[[ Given records, beginning ]]
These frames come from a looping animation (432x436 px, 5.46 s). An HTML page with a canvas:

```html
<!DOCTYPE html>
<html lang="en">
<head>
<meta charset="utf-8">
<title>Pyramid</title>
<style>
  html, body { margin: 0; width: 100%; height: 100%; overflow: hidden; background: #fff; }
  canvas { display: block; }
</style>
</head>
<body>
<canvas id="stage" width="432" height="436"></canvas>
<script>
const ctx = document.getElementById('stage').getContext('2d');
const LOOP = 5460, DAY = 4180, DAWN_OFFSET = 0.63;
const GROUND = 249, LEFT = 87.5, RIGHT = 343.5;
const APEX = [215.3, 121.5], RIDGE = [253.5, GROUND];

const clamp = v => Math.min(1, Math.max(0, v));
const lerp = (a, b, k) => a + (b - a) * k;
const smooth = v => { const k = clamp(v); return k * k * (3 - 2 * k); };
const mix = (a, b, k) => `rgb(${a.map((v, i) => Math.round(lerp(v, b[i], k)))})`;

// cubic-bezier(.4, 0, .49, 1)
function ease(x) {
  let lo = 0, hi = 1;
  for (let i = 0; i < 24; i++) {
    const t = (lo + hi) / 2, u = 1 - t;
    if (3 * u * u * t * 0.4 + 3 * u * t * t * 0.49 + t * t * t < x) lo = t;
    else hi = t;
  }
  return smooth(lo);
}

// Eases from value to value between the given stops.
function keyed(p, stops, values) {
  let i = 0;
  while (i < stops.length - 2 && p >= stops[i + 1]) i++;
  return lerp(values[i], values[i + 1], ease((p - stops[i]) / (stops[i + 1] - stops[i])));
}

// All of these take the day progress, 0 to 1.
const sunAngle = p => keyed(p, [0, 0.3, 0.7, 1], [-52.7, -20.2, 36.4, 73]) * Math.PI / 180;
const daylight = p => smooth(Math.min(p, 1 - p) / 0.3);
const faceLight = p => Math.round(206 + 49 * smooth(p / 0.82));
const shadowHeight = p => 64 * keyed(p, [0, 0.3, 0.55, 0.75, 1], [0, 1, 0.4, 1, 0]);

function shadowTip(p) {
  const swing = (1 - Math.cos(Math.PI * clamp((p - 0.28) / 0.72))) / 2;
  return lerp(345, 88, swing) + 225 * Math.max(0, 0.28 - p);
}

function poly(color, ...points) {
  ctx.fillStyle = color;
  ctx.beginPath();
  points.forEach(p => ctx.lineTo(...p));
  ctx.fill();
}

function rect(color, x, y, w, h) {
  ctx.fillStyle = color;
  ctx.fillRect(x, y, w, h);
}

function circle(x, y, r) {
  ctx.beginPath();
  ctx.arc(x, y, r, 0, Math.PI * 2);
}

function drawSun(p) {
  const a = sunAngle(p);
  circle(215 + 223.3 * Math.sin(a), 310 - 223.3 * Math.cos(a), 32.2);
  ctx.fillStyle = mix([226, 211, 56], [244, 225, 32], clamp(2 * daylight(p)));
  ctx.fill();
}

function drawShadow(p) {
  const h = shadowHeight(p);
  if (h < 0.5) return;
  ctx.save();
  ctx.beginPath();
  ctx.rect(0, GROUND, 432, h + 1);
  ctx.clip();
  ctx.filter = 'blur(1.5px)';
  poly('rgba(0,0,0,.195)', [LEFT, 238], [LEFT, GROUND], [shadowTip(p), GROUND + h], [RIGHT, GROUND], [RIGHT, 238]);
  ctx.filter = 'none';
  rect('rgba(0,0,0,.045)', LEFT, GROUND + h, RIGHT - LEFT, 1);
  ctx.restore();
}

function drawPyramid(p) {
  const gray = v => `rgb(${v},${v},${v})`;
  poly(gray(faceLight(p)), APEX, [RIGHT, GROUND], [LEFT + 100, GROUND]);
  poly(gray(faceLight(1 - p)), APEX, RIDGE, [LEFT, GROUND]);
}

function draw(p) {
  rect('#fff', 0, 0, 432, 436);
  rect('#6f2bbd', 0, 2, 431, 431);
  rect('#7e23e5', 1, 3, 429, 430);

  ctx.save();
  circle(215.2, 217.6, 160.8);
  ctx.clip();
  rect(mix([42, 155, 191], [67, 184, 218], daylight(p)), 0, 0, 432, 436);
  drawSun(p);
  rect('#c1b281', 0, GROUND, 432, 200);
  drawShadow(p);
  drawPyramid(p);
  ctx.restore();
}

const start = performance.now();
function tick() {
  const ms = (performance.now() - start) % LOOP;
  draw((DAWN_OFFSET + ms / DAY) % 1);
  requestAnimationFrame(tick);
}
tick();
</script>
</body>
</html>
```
[[ Given records, end ]]
→ Your objective: Each of the entries above is to be repeated exactly.

→ Exercise response:
These frames come from a looping animation (432x436 px, 5.46 s). An HTML page with a canvas:

```html
<!DOCTYPE html>
<html lang="en">
<head>
<meta charset="utf-8">
<title>Pyramid</title>
<style>
  html, body { margin: 0; width: 100%; height: 100%; overflow: hidden; background: #fff; }
  canvas { display: block; }
</style>
</head>
<body>
<canvas id="stage" width="432" height="436"></canvas>
<script>
const ctx = document.getElementById('stage').getContext('2d');
const LOOP = 5460, DAY = 4180, DAWN_OFFSET = 0.63;
const GROUND = 249, LEFT = 87.5, RIGHT = 343.5;
const APEX = [215.3, 121.5], RIDGE = [253.5, GROUND];

const clamp = v => Math.min(1, Math.max(0, v));
const lerp = (a, b, k) => a + (b - a) * k;
const smooth = v => { const k = clamp(v); return k * k * (3 - 2 * k); };
const mix = (a, b, k) => `rgb(${a.map((v, i) => Math.round(lerp(v, b[i], k)))})`;

// cubic-bezier(.4, 0, .49, 1)
function ease(x) {
  let lo = 0, hi = 1;
  for (let i = 0; i < 24; i++) {
    const t = (lo + hi) / 2, u = 1 - t;
    if (3 * u * u * t * 0.4 + 3 * u * t * t * 0.49 + t * t * t < x) lo = t;
    else hi = t;
  }
  return smooth(lo);
}

// Eases from value to value between the given stops.
function keyed(p, stops, values) {
  let i = 0;
  while (i < stops.length - 2 && p >= stops[i + 1]) i++;
  return lerp(values[i], values[i + 1], ease((p - stops[i]) / (stops[i + 1] - stops[i])));
}

// All of these take the day progress, 0 to 1.
const sunAngle = p => keyed(p, [0, 0.3, 0.7, 1], [-52.7, -20.2, 36.4, 73]) * Math.PI / 180;
const daylight = p => smooth(Math.min(p, 1 - p) / 0.3);
const faceLight = p => Math.round(206 + 49 * smooth(p / 0.82));
const shadowHeight = p => 64 * keyed(p, [0, 0.3, 0.55, 0.75, 1], [0, 1, 0.4, 1, 0]);

function shadowTip(p) {
  const swing = (1 - Math.cos(Math.PI * clamp((p - 0.28) / 0.72))) / 2;
  return lerp(345, 88, swing) + 225 * Math.max(0, 0.28 - p);
}

function poly(color, ...points) {
  ctx.fillStyle = color;
  ctx.beginPath();
  points.forEach(p => ctx.lineTo(...p));
  ctx.fill();
}

function rect(color, x, y, w, h) {
  ctx.fillStyle = color;
  ctx.fillRect(x, y, w, h);
}

function circle(x, y, r) {
  ctx.beginPath();
  ctx.arc(x, y, r, 0, Math.PI * 2);
}

function drawSun(p) {
  const a = sunAngle(p);
  circle(215 + 223.3 * Math.sin(a), 310 - 223.3 * Math.cos(a), 32.2);
  ctx.fillStyle = mix([226, 211, 56], [244, 225, 32], clamp(2 * daylight(p)));
  ctx.fill();
}

function drawShadow(p) {
  const h = shadowHeight(p);
  if (h < 0.5) return;
  ctx.save();
  ctx.beginPath();
  ctx.rect(0, GROUND, 432, h + 1);
  ctx.clip();
  ctx.filter = 'blur(1.5px)';
  poly('rgba(0,0,0,.195)', [LEFT, 238], [LEFT, GROUND], [shadowTip(p), GROUND + h], [RIGHT, GROUND], [RIGHT, 238]);
  ctx.filter = 'none';
  rect('rgba(0,0,0,.045)', LEFT, GROUND + h, RIGHT - LEFT, 1);
  ctx.restore();
}

function drawPyramid(p) {
  const gray = v => `rgb(${v},${v},${v})`;
  poly(gray(faceLight(p)), APEX, [RIGHT, GROUND], [LEFT + 100, GROUND]);
  poly(gray(faceLight(1 - p)), APEX, RIDGE, [LEFT, GROUND]);
}

function draw(p) {
  rect('#fff', 0, 0, 432, 436);
  rect('#6f2bbd', 0, 2, 431, 431);
  rect('#7e23e5', 1, 3, 429, 430);

  ctx.save();
  circle(215.2, 217.6, 160.8);
  ctx.clip();
  rect(mix([42, 155, 191], [67, 184, 218], daylight(p)), 0, 0, 432, 436);
  drawSun(p);
  rect('#c1b281', 0, GROUND, 432, 200);
  drawShadow(p);
  drawPyramid(p);
  ctx.restore();
}

const start = performance.now();
function tick() {
  const ms = (performance.now() - start) % LOOP;
  draw((DAWN_OFFSET + ms / DAY) % 1);
  requestAnimationFrame(tick);
}
tick();
</script>
</body>
</html>
```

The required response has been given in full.